| What you have to do |
Across the records that follow, determine how many lines contain "island" and give only the resulting number.

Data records

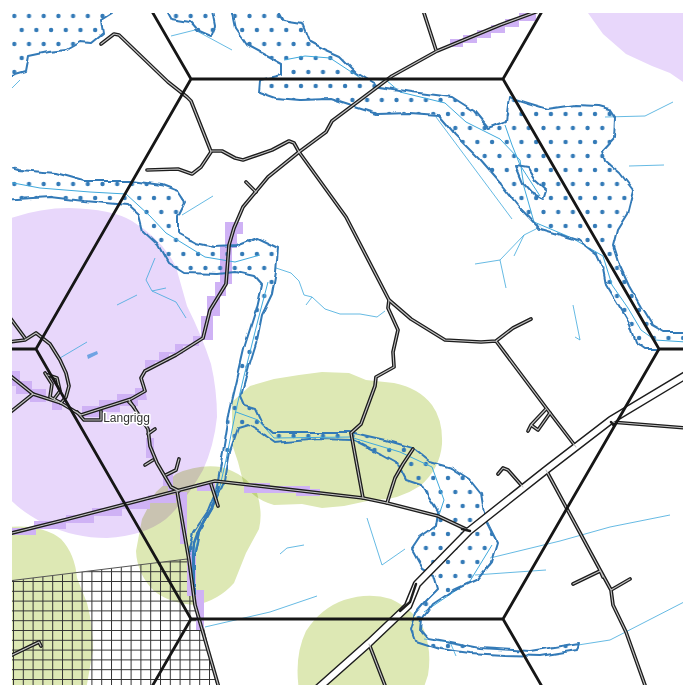
<!DOCTYPE html>
<html lang="en">
<head>
<meta charset="utf-8">
<title>Langrigg area map</title>
<style>
:root{--paper:#fff;--purple:#e8d7fb;--purple-road:#cfb2f5;--green:#dde8b4;--water:#337ab7;--stream:#3fa9dc;--ink:#1c1c1c;--road-fill:#c4c4c4}
html,body{margin:0;background:var(--paper)}
body{width:700px;height:700px;overflow:hidden}
svg{display:block}
.zone-purple{fill:var(--purple)}
.zone-green{fill:var(--green);mix-blend-mode:multiply}
.route-blocks{fill:var(--purple-road)}
.pond{fill:#6fa3e3}
.grid{fill:url(#grid-lines);stroke:#555;stroke-width:1}
.flood-fill{fill:url(#flood-dots)}
.flood-bank{fill:none;stroke:var(--water);stroke-width:2;stroke-linejoin:round}
.island{fill:var(--paper)}
.streams{fill:none;stroke:var(--stream);stroke-width:.8}
.streams .main{stroke-width:1}
.beck{fill:none;stroke:var(--water);stroke-width:2.5;stroke-linejoin:round}
.roads{fill:none;stroke-linejoin:round;stroke-linecap:round}
.casing{stroke:var(--ink);stroke-width:3.7}
.core{stroke:var(--road-fill);stroke-width:1.1}
.casing-wide{stroke:var(--ink);stroke-width:8.6}
.core-wide{stroke:var(--paper);stroke-width:5.8}
.hexes{fill:none;stroke:#161616;stroke-width:2.8;stroke-linejoin:round}
.place{font:12px "Liberation Sans",Arial,sans-serif;fill:#333;text-anchor:middle;stroke:#fff;stroke-width:3;paint-order:stroke;stroke-linejoin:round}
</style>
</head>
<body>
<svg width="700" height="700" viewBox="0 0 700 700" role="img" aria-label="Map of the Langrigg area with roads, streams, flood zones and hexagon cells">
<defs>
<clipPath id="map-frame"><rect x="12" y="13" width="671" height="672"/></clipPath>
<pattern id="flood-dots" width="14.7" height="28" patternUnits="userSpaceOnUse" x="3" y="-5">
<g fill="#337ab7"><circle cx="4" cy="7" r="2.2"/><circle cx="11.3" cy="21" r="2.2"/></g>
</pattern>
<pattern id="grid-lines" width="9.8" height="9.8" patternUnits="userSpaceOnUse" x="13" y="581">
<path d="M0 .5H10M.5 0V10" stroke="#333" stroke-width="1" fill="none"/>
</pattern>
<filter id="rough-bank" filterUnits="userSpaceOnUse" x="0" y="0" width="700" height="700" color-interpolation-filters="sRGB">
<feTurbulence type="fractalNoise" baseFrequency=".08" numOctaves="1" seed="4" result="n"/>
<feDisplacementMap in="SourceGraphic" in2="n" scale="6" xChannelSelector="R" yChannelSelector="G"/>
</filter>
<g id="flood-areas">
<path d="M0 0H112V13L101 20L103 34L92 43L80 42L66 50L48 52L29 56L26 72L12 76L0 73Z"/>
<path d="M166 0V10L171 19L190 22L197 30L211 36L215 26L210 0Z"/>
<path d="M230 0L236 29L247 45L262 53L282 64L282 75L260 80L259 92L276 98L300 100L330 99L358 108L377 114L410 113L438 115L455 135L480 160L500 183L520 208L540 229L578 240L597 255L603 268L606 284L618 304L630 324L636 342L646 349H700V332H664L652 325L641 307L629 286L618 262L613 246L617 230L627 214L633 190L620 173L606 161L603 150L614 138L615 118L609 109L598 106L575 105L548 109L528 103L509 97L506 121L488 128L474 111L452 97L412 92L380 87L357 73L340 56L322 48L309 41L302 23L283 20L272 0Z"/>
<path d="M0 164L19 170L56 173L84 181L131 181L162 185L178 191L185 202L178 216L178 233L196 243L214 247L237 246L257 238L278 248L276 272L272 294L262 315L257 340L249 366L241 396L245 405L255 408L262 423L272 432L300 432L350 432L385 440L413 448L430 462L452 468L469 479L481 494L485 519L497 543L491 563L478 579L454 590L433 604L422 619L421 630L428 638L455 643L480 648L530 651L579 643L577 650L540 656L505 655L470 653L440 649L415 641L411 630L416 613L427 600L438 589L434 575L423 569L412 549L420 537L436 526L438 512L427 495L421 484L406 479L399 465L381 455L352 440L320 439L275 443L258 431L248 425L238 428L230 452L225 480L212 509L199 532L195 553L195 594L191 575L189 548L193 533L208 511L216 491L223 452L230 410L237 380L245 345L257 307L262 285L254 276L236 272L218 274L184 273L168 263L158 245L143 231L139 215L128 205L106 203L84 201L50 197L0 200Z"/>
</g>
<path id="river-island" d="M516 166L528 168L535 180L546 190L543 199L532 193L523 183Z"/>
<g id="minor-roads">
<path d="M101 44L114 34L119 35L168 82L187 97L191 101L210 149L211 152L201 167L192 174L178 169L147 170"/>
<path d="M211 151L222 151L235 158L243 160L272 150L289 141L294 143L299 152"/>
<path d="M541 10L500 25L437 51L392 76L332 121L326 132L299 152L268 177L243 207L234 228L229 245L226 284L210 310L203 338L176 355L145 371L141 378L145 391L131 399L81 415L61 403L33 394L8 374"/>
<path d="M423 10L436 50M246 182L256 192"/>
<path d="M299 152L346 217L389 300L411 319L445 340L481 342L496 341L513 328L531 319M496 341L547 409L576 447"/>
<path d="M389 300L388 308L398 330L393 352L394 367L376 377L375 386L361 424L351 433L363 498"/>
<path d="M413 449L403 464L395 478L387 503"/>
<path d="M546 409L531 425L528 431M550 413L538 430L531 425"/>
<path d="M498 474L503 468L508 470L523 487"/>
<path d="M546 470L599 568L611 590L613 605L626 632L646 688M599 568L603 577M600 571L573 584M611 590L630 579"/>
<path d="M611 422L686 428"/>
<path d="M8 534L68 519L176 491L215 481L250 485L363 498L387 503L438 516L470 531"/>
<path d="M8 342L25 340L36 333L50 344L60 360L66 373L69 386L66 397L61 403M8 315L25 338"/>
<path d="M33 394L8 414M45 373L52 384L50 397L61 403M48 375L57 378L60 391L54 399M77 412L84 420L101 420L101 411M129 402L134 407"/>
<path d="M129 400L148 429L150 446L157 463L171 487L179 491M148 434L155 429M153 460L145 465M166 475L176 470L179 459"/>
<path d="M177 491L189 560L195 605L219 688M211 484L218 506"/>
<path d="M8 657L39 642L41 646M369 644L386 688"/>
</g>
<path id="main-road" d="M686 375L611 420L546 470L469 531L417 584L408 606L369 643L316 690"/>
</defs>
<rect width="700" height="700" fill="#fff"/>
<g clip-path="url(#map-frame)">
<g id="zones">
<path class="zone-purple" d="M8 219Q39 208 69 208Q112 209 132 221Q163 240 176 267L187 306Q202 336 211 364Q217 390 217 417Q214 446 203 470Q185 502 166 519Q144 536 107 538Q74 538 45 524Q20 511 8 497Z"/>
<path class="zone-purple" d="M588 13L603 34L626 54L652 66L670 73L686 84V8H586Z"/>
<path class="zone-green" d="M232 402L250 386L274 379L299 375L322 372L349 373L366 380L394 383Q419 388 432 405Q443 420 442 444Q440 469 420 486Q397 501 372 500L344 506L322 508L302 504L274 505Q255 500 244 485L238 462L232 444Z"/>
<path class="zone-green" d="M176 474Q198 464 221 467Q246 474 257 493Q263 513 259 529L246 553L234 583Q219 600 196 605Q171 604 154 591Q137 574 136 551L142 519L156 492Z"/>
<path class="zone-green" d="M8 527Q42 524 61 539Q75 554 77 578L87 603Q93 626 93 650L86 690H8Z"/>
<path class="zone-green" d="M299 690Q294 656 306 631Q321 608 344 600Q369 592 391 599Q416 611 424 630Q432 651 428 675L423 690Z"/>
</g>
<path class="grid" d="M8 581L187 559L198 604L218 690H8Z"/>
<g class="route-blocks">
<path d="M450 39h13v8h-13zM463 35h14v8h-14zM477 30h14v8h-14zM491 25h14v8h-14zM505 19h14v8h-14zM519 13h17v8h-17z"/>
<path d="M233 222h10v12h-6v14h-5v36h-6v12h-6v20h-7v24h-14v6h-16v8h-14v8h-14v6h-10v-8h14v-8h16v-8h18v-8h8v-20h6v-20h8v-14h5v-36h5v-24h8z"/>
<path d="M145 388h-10v6h-18v6h-18v6h-17v11h20v-5h18v-6h18v-6h9zM8 371h12v10h12v8h14v13h-16v-8h-14v-8H8zM52 400h10v10H52zM146 438h8v20h-8zM163 474h10v18h14v52h-7v-50h-12v-8h-5zM187 550h9v40h8v40h-8v-34h-9z"/>
<path d="M8 528h26v-7h32v-6h26v-7h28v-7h28v-6h28v8h-26v6h-28v7h-28v7H66v6H36v6H8zM197 483h18v8h-18zM244 483h26v3h40v3h10v7h-24v-3h-52z"/>
</g>
<path class="pond" d="M87 355l10-4 1 3-10 5z"/>
<g class="streams">
<path d="M171 36L195 30L232 50M12 88L20 80M182 215L213 196M117 305L137 295M60 358L87 342M155 258L146 280L152 291L176 302L186 318M166 288L152 291"/>
<path d="M276 268L291 273L299 281L304 295L312 297L325 309L340 314L360 314L377 317L385 311M312 297L306 305"/>
<path d="M436 117L512 219M605 117L645 116L673 102M629 166L664 165M475 264L500 260L524 235L536 229M524 235L514 256M500 260L506 288M573 305L580 340L575 337"/>
<path d="M280 554L287 548L304 545M367 518L382 565L405 549M490 558L560 541L610 527L670 515M475 575L546 570M578 645L610 640L684 602M205 627L270 612L317 596M424 639L450 642L456 656"/>
</g>
<g id="flood-zone">
<use href="#flood-areas" class="flood-fill"/>
<use href="#river-island" class="island"/>
<g class="streams">
<path class="main" d="M284 60L305 56L330 58L362 79L386 80L400 92L445 103L466 122L500 139L520 160L524 187L534 222L572 238L603 256L612 285L628 308L641 330L655 340L686 342"/>
<path class="main" d="M8 182L40 188L90 192L126 194L150 216L166 233L205 257L235 262L260 255M268 282L258 320L244 376L236 410L226 460L218 495L200 530L193 560"/>
<path class="main" d="M236 412L258 420L274 438L350 437L400 452L432 467L444 500L434 530M505 125L512 145L520 165L540 196M424 612L470 581L492 545"/>
</g>
<g class="flood-bank" filter="url(#rough-bank)">
<use href="#flood-areas"/>
<use href="#river-island"/>
</g>
<path class="beck" d="M219 486L215 497L212 508L203 522L198 532L194 543L193 555L194 590"/>
</g>
<g class="roads">
<use href="#main-road" class="casing-wide"/>
<use href="#minor-roads" class="casing"/>
<use href="#main-road" class="core-wide"/>
<use href="#minor-roads" class="core"/>
<path d="M416 584L410 602L400 611M470 531L462 529M611 422L614 426" stroke="#1c1c1c" stroke-width="2.4"/>
</g>
<path class="hexes" d="M191 79H503L659 349L503 619H191L36 349ZM191 79L150 8M503 79L544 8M659 349H690M503 619L544 690M191 619L150 690M36 349H8"/>
<text class="place" x="126.500" y="422">Langrigg</text>
</g>
</svg>
</body>
</html>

| Output for this exercise |
4